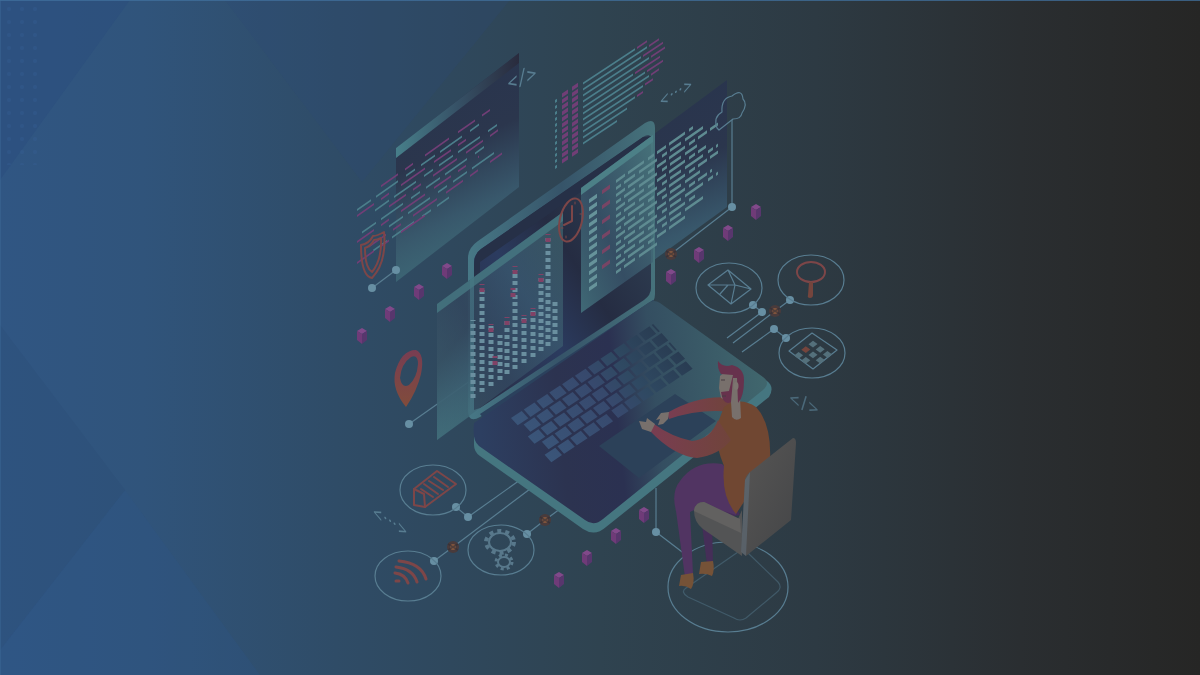
<!DOCTYPE html>
<html lang="en">
<head>
<meta charset="utf-8">
<title>Developer at work</title>
<style>
:root{--teal:#4b7e8b;--line:#587d91;--pink:#713e76;--coral:#7d4648;--node:#678fa3;--navy:#29304a;--skin:#78706c;--orange:#704732;--plum:#513462}
html,body{margin:0;height:100%;overflow:hidden;background:#262626}
.hero{position:relative;width:1200px;height:675px;overflow:hidden}
.hero svg{display:block}
.outline{fill:none;stroke:var(--line);stroke-width:1.2;stroke-linejoin:round}
.accent{fill:none;stroke:var(--coral);stroke-width:2;stroke-linejoin:round;stroke-linecap:round}
.code-teal{fill:none;stroke:var(--teal);stroke-width:2}
.code-pink{fill:none;stroke:var(--pink);stroke-width:2}
.node{fill:var(--node)}
.tag{font:20px Inter,"Noto Sans",sans-serif;fill:var(--line);text-anchor:middle}
</style>
</head>
<body>
<main class="hero">
<svg width="1200" height="675" viewBox="0 0 1200 675" role="img" aria-label="Isometric illustration of a developer working at a giant laptop">
<defs>
<linearGradient id="night"><stop offset="0" stop-color="#305683"/><stop offset=".12" stop-color="#30547b"/><stop offset=".28" stop-color="#2f4c67"/><stop offset=".5" stop-color="#2f4350"/><stop offset=".68" stop-color="#2d3a43"/><stop offset=".85" stop-color="#2a2e31"/><stop offset="1" stop-color="#262625"/></linearGradient>
<linearGradient id="panel" x1="0" y1="0" x2=".25" y2="1"><stop offset="0" stop-color="#28344e"/><stop offset=".5" stop-color="#2b364d"/><stop offset=".78" stop-color="#38576b"/><stop offset="1" stop-color="#41707c" stop-opacity=".75"/></linearGradient>
<linearGradient id="titlebar"><stop offset="0" stop-color="#477f8a"/><stop offset=".5" stop-color="#365166"/><stop offset="1" stop-color="#292b3d"/></linearGradient>
<linearGradient id="glass" x1="0" y1="1" x2="1" y2="0"><stop offset="0" stop-color="#467781" stop-opacity=".8"/><stop offset=".4" stop-color="#38546a" stop-opacity=".8"/><stop offset="1" stop-color="#4a7a80" stop-opacity=".85"/></linearGradient>
<linearGradient id="screen" x1="0" y1="1" x2="1" y2="0"><stop offset="0" stop-color="#292d43"/><stop offset=".35" stop-color="#2b3b5f"/><stop offset=".55" stop-color="#252c42"/><stop offset="1" stop-color="#34495b"/></linearGradient>
<linearGradient id="rim"><stop offset="0" stop-color="#477886"/><stop offset=".5" stop-color="#365469"/><stop offset="1" stop-color="#46727b"/></linearGradient>
<linearGradient id="deck" gradientUnits="userSpaceOnUse" x1="480" y1="430" x2="765" y2="400"><stop offset="0" stop-color="#2d3f61"/><stop offset=".28" stop-color="#2c3350"/><stop offset=".48" stop-color="#2b3151"/><stop offset=".62" stop-color="#344e61"/><stop offset="1" stop-color="#40666d"/></linearGradient>
<linearGradient id="keys" gradientUnits="userSpaceOnUse" x1="0" y1="0" x2="100" y2="0"><stop offset="0" stop-color="#3a5579"/><stop offset=".5" stop-color="#37496d"/><stop offset=".7" stop-color="#2f4962"/><stop offset="1" stop-color="#293c52"/></linearGradient>
<linearGradient id="sleeve"><stop offset="0" stop-color="#793d52"/><stop offset="1" stop-color="#70443b"/></linearGradient>
<linearGradient id="pin" x1="0" y1="0" x2="0" y2="1"><stop offset="0" stop-color="#783d52"/><stop offset="1" stop-color="#814c3b"/></linearGradient>
<linearGradient id="seat" x1="0" y1="0" x2="1" y2="1"><stop offset="0" stop-color="#575655"/><stop offset="1" stop-color="#444547"/></linearGradient>
<pattern id="dots" width="13" height="13" patternUnits="userSpaceOnUse"><circle cx="9" cy="9" r="2" fill="#34629a" opacity=".3"/></pattern>
<g id="cube"><path fill="#81498a" d="M0-8 5-5 0-2-5-5z"/><path fill="#6f3b78" d="M-5-5 0-2V8L-5 4z"/><path fill="#58366d" d="M5-5 0-2V8L5 4z"/></g>
<g id="cube-row"><use href="#cube"/><use href="#cube" x="28" y="-22"/><use href="#cube" x="57" y="-44"/><use href="#cube" x="85" y="-65"/></g>
<g id="joint"><circle r="6" fill="#493b3c"/><circle r="3" fill="#84573e"/><path stroke="#302f36" stroke-width="1.5" d="M-5-3 5 3M-5 3 5-3" opacity=".6"/></g>
<ellipse id="badge" class="outline" rx="33" ry="25"/>
<circle id="dot" class="node" r="4"/>
</defs>

<g id="backdrop">
<rect width="1200" height="675" fill="url(#night)"/>
<path fill="#294a7d" opacity=".38" d="M0 0H130L0 180z"/>
<path fill="#2c4973" opacity=".25" d="M225 0H510L362 182z"/>
<path fill="#294970" opacity=".2" d="M0 325 125 490 0 650z"/>
<path fill="#2d5487" opacity=".25" d="M125 490 260 675H0V650z"/>
<rect width="40" height="165" fill="url(#dots)"/>
<path fill="none" stroke="#41719e" opacity=".75" d="M0 675V.5H1200"/>
</g>

<g id="connectors" class="outline">
<path d="M372 288 396 270M409 424 470 381M732 120V207L671 254M656 488V532L690 558M456 507 468 517 520 480M434 561 453 547 530 489M527 534 545 520 568 503M753 305 762 312 727 338M790 300 775 311 733 343M786 338 774 329 742 352"/>
<ellipse cx="728" cy="587" rx="60" ry="45"/>
<path opacity=".45" d="M686 588 738 552Q743 549 748 553L778 582Q783 588 776 593L746 618Q740 622 734 618L688 597Q680 592 686 588z"/>
</g>

<g id="code-window-left">
<path fill="url(#panel)" d="M396 148 519 53V187L396 282z"/>
<path fill="url(#titlebar)" d="M396 148 519 53V63L396 158z"/>
<g transform="matrix(1 -.7 0 1 357 210)">
<path class="code-teal" stroke-dasharray="14 5 22 8 9 6" d="M0 0H125M18 13H145M5 26H132M32 39H143M16 52H92"/>
<path class="code-pink" stroke-dasharray="17 7 8 12 24 9" d="M24-7H143M0 6H112M32 19H145M0 32H122M12 45H145M0 53H70"/>
</g>
</g>

<g id="code-column" transform="matrix(1 -.66 0 1 555 100)">
<path class="code-teal" stroke-width="3" stroke-dasharray="3 3" d="M1 0V70"/>
<path fill="none" stroke="var(--pink)" stroke-width="6" stroke-dasharray="4 2" d="M10-2V70M20-2V70"/>
<path class="code-teal" d="M28 2H80M28 8H92M28 14H86M28 20H94M28 26H78M28 32H90M28 38H94M28 44H88M28 50H80M28 56H72M28 62H62"/>
<path class="code-pink" d="M82 2H92M94 8H104M88 14H108M96 20H110M80 26H105M92 32H108M96 38H104M90 44H98M82 50H88"/>
</g>

<path id="code-window-right" fill="url(#panel)" d="M581 188 727 80V207L581 313z"/>

<g id="laptop">
<path fill="url(#rim)" d="M468 258Q468 248 478 241L645 123Q655 117 655 128V294Q655 302 648 306L480 417Q468 424 468 410z"/>
<path fill="url(#screen)" d="M474 262Q474 254 481 249L643 137Q651 132 651 140V288Q651 295 644 300L480 408z"/>
<path fill="#263047" d="M474 265Q474 254 481 249L643 137 651 136V143L480 262V408L474 410z"/>
<path fill="#2b415d" d="M480 414 653 300 658 304 488 424z"/>
<path fill="#457680" d="M474 433 648 307Q654 301 662 306L767 381Q775 387 769 397L606 527Q595 537 583 529L480 456Q474 452 474 445z"/>
<path fill="url(#deck)" d="M474 423 648 303Q654 299 660 303L763 377Q771 383 763 390L603 519Q594 527 585 520L479 446Q472 441 474 423z"/>
<g id="keyboard" transform="matrix(1.42 -.94 .42 .46 511 418)">
<path fill="none" stroke="url(#keys)" stroke-width="16" stroke-dasharray="7.5 1.5" d="M0 8H100.1M3 28H100.1M0 48H100.1M4 68H100.1M0 88H44M47 88H100.1"/>
</g>
<path fill="#2c4159" d="M599 446 675 394 716 421 639 478z"/>
</g>

<g id="front-code-window">
<path fill="url(#glass)" d="M581 188 653 135V262L581 313z"/>
<path fill="#4c8087" d="M581 188 653 135V142L581 195z"/>
<g transform="matrix(1 -.7 0 1 588 200)" fill="none">
<path stroke="#66939a" stroke-width="8" stroke-dasharray="4 4" d="M5 0V96"/>
<path stroke="#784565" stroke-width="8" stroke-dasharray="4 11" d="M18 0V88"/>
<g stroke="#5e8b91" stroke-width="3">
<path stroke-dasharray="9 3 16 4 6 3" d="M28 1H105M28 15H130M28 29H118M28 43H130M28 57H124M28 71H108M28 85H98"/>
<path stroke-dasharray="5 3 11 4 18 5" d="M28 8H118M28 22H109M28 36H130M28 50H112M28 64H130M28 78H116M28 92H72"/>
</g>
</g>
</g>

<g id="chart-window">
<path fill="url(#panel)" opacity=".85" d="M437 304 470 280V416L437 440z"/>
<path fill="url(#glass)" opacity=".65" d="M437 304 563 212V346L437 440z"/>
<path fill="#467883" opacity=".8" d="M437 304 563 212V221L437 313z"/>
<g fill="none" stroke-width="5" stroke-dasharray="4 3">
<path stroke="#6a8f9f" d="M473 398V320M482 392V288M491 386V326M500 380V335M507 374V320M515 369V270M524 363V318M533 357V310M541 351V278M548 346V238M555 341V302"/>
<path stroke="#814266" d="M482 292V284M491 332V324M507 325V317M515 274V266M524 323V315M541 282V274M548 242V234"/>
<path stroke="#814266" d="M495 365V356M513 297V288M533 316V308"/>
</g>
</g>

<g id="cubes">
<use href="#cube-row" x="362" y="336"/><use href="#cube-row" x="671" y="277"/><use href="#cube-row" x="559" y="580"/>
</g>
<g id="nodes">
<use href="#joint" x="671" y="254"/><use href="#joint" x="775" y="311"/><use href="#joint" x="545" y="520"/><use href="#joint" x="453" y="547"/>
<use href="#dot" x="372" y="288"/><use href="#dot" x="396" y="270"/><use href="#dot" x="409" y="424"/><use href="#dot" x="732" y="207"/><use href="#dot" x="656" y="532"/><use href="#dot" x="456" y="507"/><use href="#dot" x="468" y="517"/><use href="#dot" x="434" y="561"/><use href="#dot" x="527" y="534"/><use href="#dot" x="753" y="305"/><use href="#dot" x="762" y="312"/><use href="#dot" x="790" y="300"/><use href="#dot" x="774" y="329"/><use href="#dot" x="786" y="338"/>
</g>

<g id="badges">
<use href="#badge" x="433" y="490"/><use href="#badge" x="408" y="576"/><use href="#badge" x="501" y="550"/><use href="#badge" x="729" y="288"/><use href="#badge" x="811" y="280"/><use href="#badge" x="812" y="353"/>
</g>

<g id="icons">
<path id="shield" class="accent" d="M361 245Q369 244 373 236 377 236 384 232 387 262 372 278 361 276 361 245zM365 248Q371 246 374 240 377 240 381 238 382 260 372 272 365 268 365 248z"/>
<g id="clock" class="accent"><ellipse cx="571" cy="220" rx="11" ry="22" transform="rotate(14 571 220)"/><path d="M572 206V221L564 225"/><path stroke-width="1" d="M575 202V204M566 236V238M580 214H582M561 228H563"/></g>
<path id="map-pin" fill="url(#pin)" fill-rule="evenodd" d="M406 407Q392 390 395 373 401 350 416 350 425 354 421 374 417 391 406 407zM400 378Q402 389 409 385 417 378 418 364 418 354 411 357 401 364 400 378z"/>
<path id="cloud" class="outline" stroke-width="2" d="M717 128Q713 117 722 112 721 98 732 96 742 88 743 99 748 104 742 113 741 119 733 119L719 130z"/>
<g id="document" class="accent" stroke-width="1.5"><path d="M414 489 437 471 456 484 425 507 414 505z"/><path d="M414 489 424 494 425 507M424 484 438 494M429 481 443 490M434 477 448 487M421 489 433 497"/></g>
<g id="wifi" class="accent" stroke-width="4"><path stroke-width="3" d="M396 581H399M395 573Q405 574 408 583M396 567Q413 569 417 582M399 561Q421 563 426 579"/></g>
<g id="gears" fill="none" stroke="#58788b"><ellipse cx="500" cy="542" rx="11" ry="9" stroke-width="2"/><ellipse cx="500" cy="542" rx="14" ry="11" stroke-width="4" stroke-dasharray="4 4"/><ellipse cx="504" cy="562" rx="6" ry="5" stroke-width="2"/><ellipse cx="504" cy="562" rx="8" ry="7" stroke-width="3" stroke-dasharray="3 3"/></g>
<path id="envelope" class="outline" d="M708 285 728 270 751 289 731 304zM708 285 735 285 728 270M735 285 751 289M720 294 728 285M731 304 735 285"/>
<g id="magnifier"><ellipse class="accent" stroke-width="1.5" cx="811" cy="272" rx="14" ry="10"/><path fill="#75453d" d="M809 282H813V295Q813 298 810 298 807 298 808 295z"/></g>
<g id="calendar"><path class="outline" d="M789 351 812 333 837 350 813 369z"/><g transform="matrix(.9 .65 -.9 .7 813 338)" fill="#54707b"><path d="M2 2h5v5h-5zM10 2h5v5h-5zM18 2h5v5h-5zM10 10h5v5h-5zM18 10h5v5h-5zM2 18h5v5h-5zM10 18h5v5h-5z"/><path fill="#75453d" d="M2 10h5v5h-5z"/></g></g>
</g>

<g id="code-tags">
<text class="tag" transform="matrix(.9 -.35 0 1 522 84)">&lt;/&gt;</text>
<text class="tag" font-size="17" transform="matrix(.75 -.42 0 .9 676 98)">&lt;···&gt;</text>
<text class="tag" transform="matrix(.9 .4 0 .9 804 409)" opacity=".7">&lt;/&gt;</text>
<text class="tag" transform="matrix(.8 .5 0 .9 390 527)">&lt;···&gt;</text>
</g>

<g id="developer">
<g id="legs">
<path fill="#452e58" d="M724 482Q705 478 699 500L707 565 713 564 712 520 740 515z"/>
<path fill="var(--plum)" d="M722 464Q695 460 680 481 671 492 676 511L685 577 693 574 690 512Q703 503 736 515L738 480z"/>
<path fill="#755237" d="M701 562 713 561Q715 570 712 576 706 573 699 574zM681 575 693 573Q695 583 691 589 685 585 679 586z"/>
</g>
<path id="far-arm" fill="url(#sleeve)" d="M732 398Q700 394 667 413L669 419Q700 408 733 412z"/>
<path id="far-hand" fill="var(--skin)" d="M669 412 661 413 656 420 660 419 658 425 663 424 668 419z"/>
<path id="torso" fill="var(--orange)" d="M724 407Q740 396 756 407 772 424 770 462L736 514Q721 496 724 466 714 442 717 425z"/>
<path id="near-arm" fill="url(#sleeve)" d="M718 420Q711 439 692 441 672 437 654 424L650 431Q674 456 697 458 719 455 731 440z"/>
<path id="near-hand" fill="var(--skin)" d="M655 424 647 418 646 422 639 421 642 429 651 432z"/>
<g id="head">
<path fill="var(--skin)" d="M720 376Q729 368 739 377L741 418Q736 422 732 417L731 402 721 398 719 388z"/>
<path fill="#67324d" d="M718 361Q723 368 732 365 744 368 744 380 744 397 738 403L737 378 733 378 732 391 731 402Q723 406 721 392L729 391 733 375 721 374Q717 368 718 361z"/>
<path fill="none" stroke="#473d43" d="M721 380H725M722 396H726"/>
<ellipse cx="736" cy="386" rx="2.5" ry="4" fill="#7d7470"/>
</g>
</g>

<g id="chair">
<path fill="#535455" d="M694 511Q695 502 704 502L738 519 742 510V556L703 529Q694 522 694 511z"/>
<path fill="#626160" d="M694 511Q695 502 704 502L740 519 741 533z"/>
<path fill="url(#seat)" d="M750 472 793 438Q796 438 796 443L791 520 746 556 741 552 745 480Q746 475 750 472z"/>
<path fill="#62717e" opacity=".55" d="M750 472 745 480 741 552 746 556z"/>
</g>
</svg>
</main>
</body>
</html>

------

Task instructions:
Bring together every line in the entries that holds the string "coral".

Exercise output:
:root{--teal:#4b7e8b;--line:#587d91;--pink:#713e76;--coral:#7d4648;--node:#678fa3;--navy:#29304a;--skin:#78706c;--orange:#704732;--plum:#513462}
.accent{fill:none;stroke:var(--coral);stroke-width:2;stroke-linejoin:round;stroke-linecap:round}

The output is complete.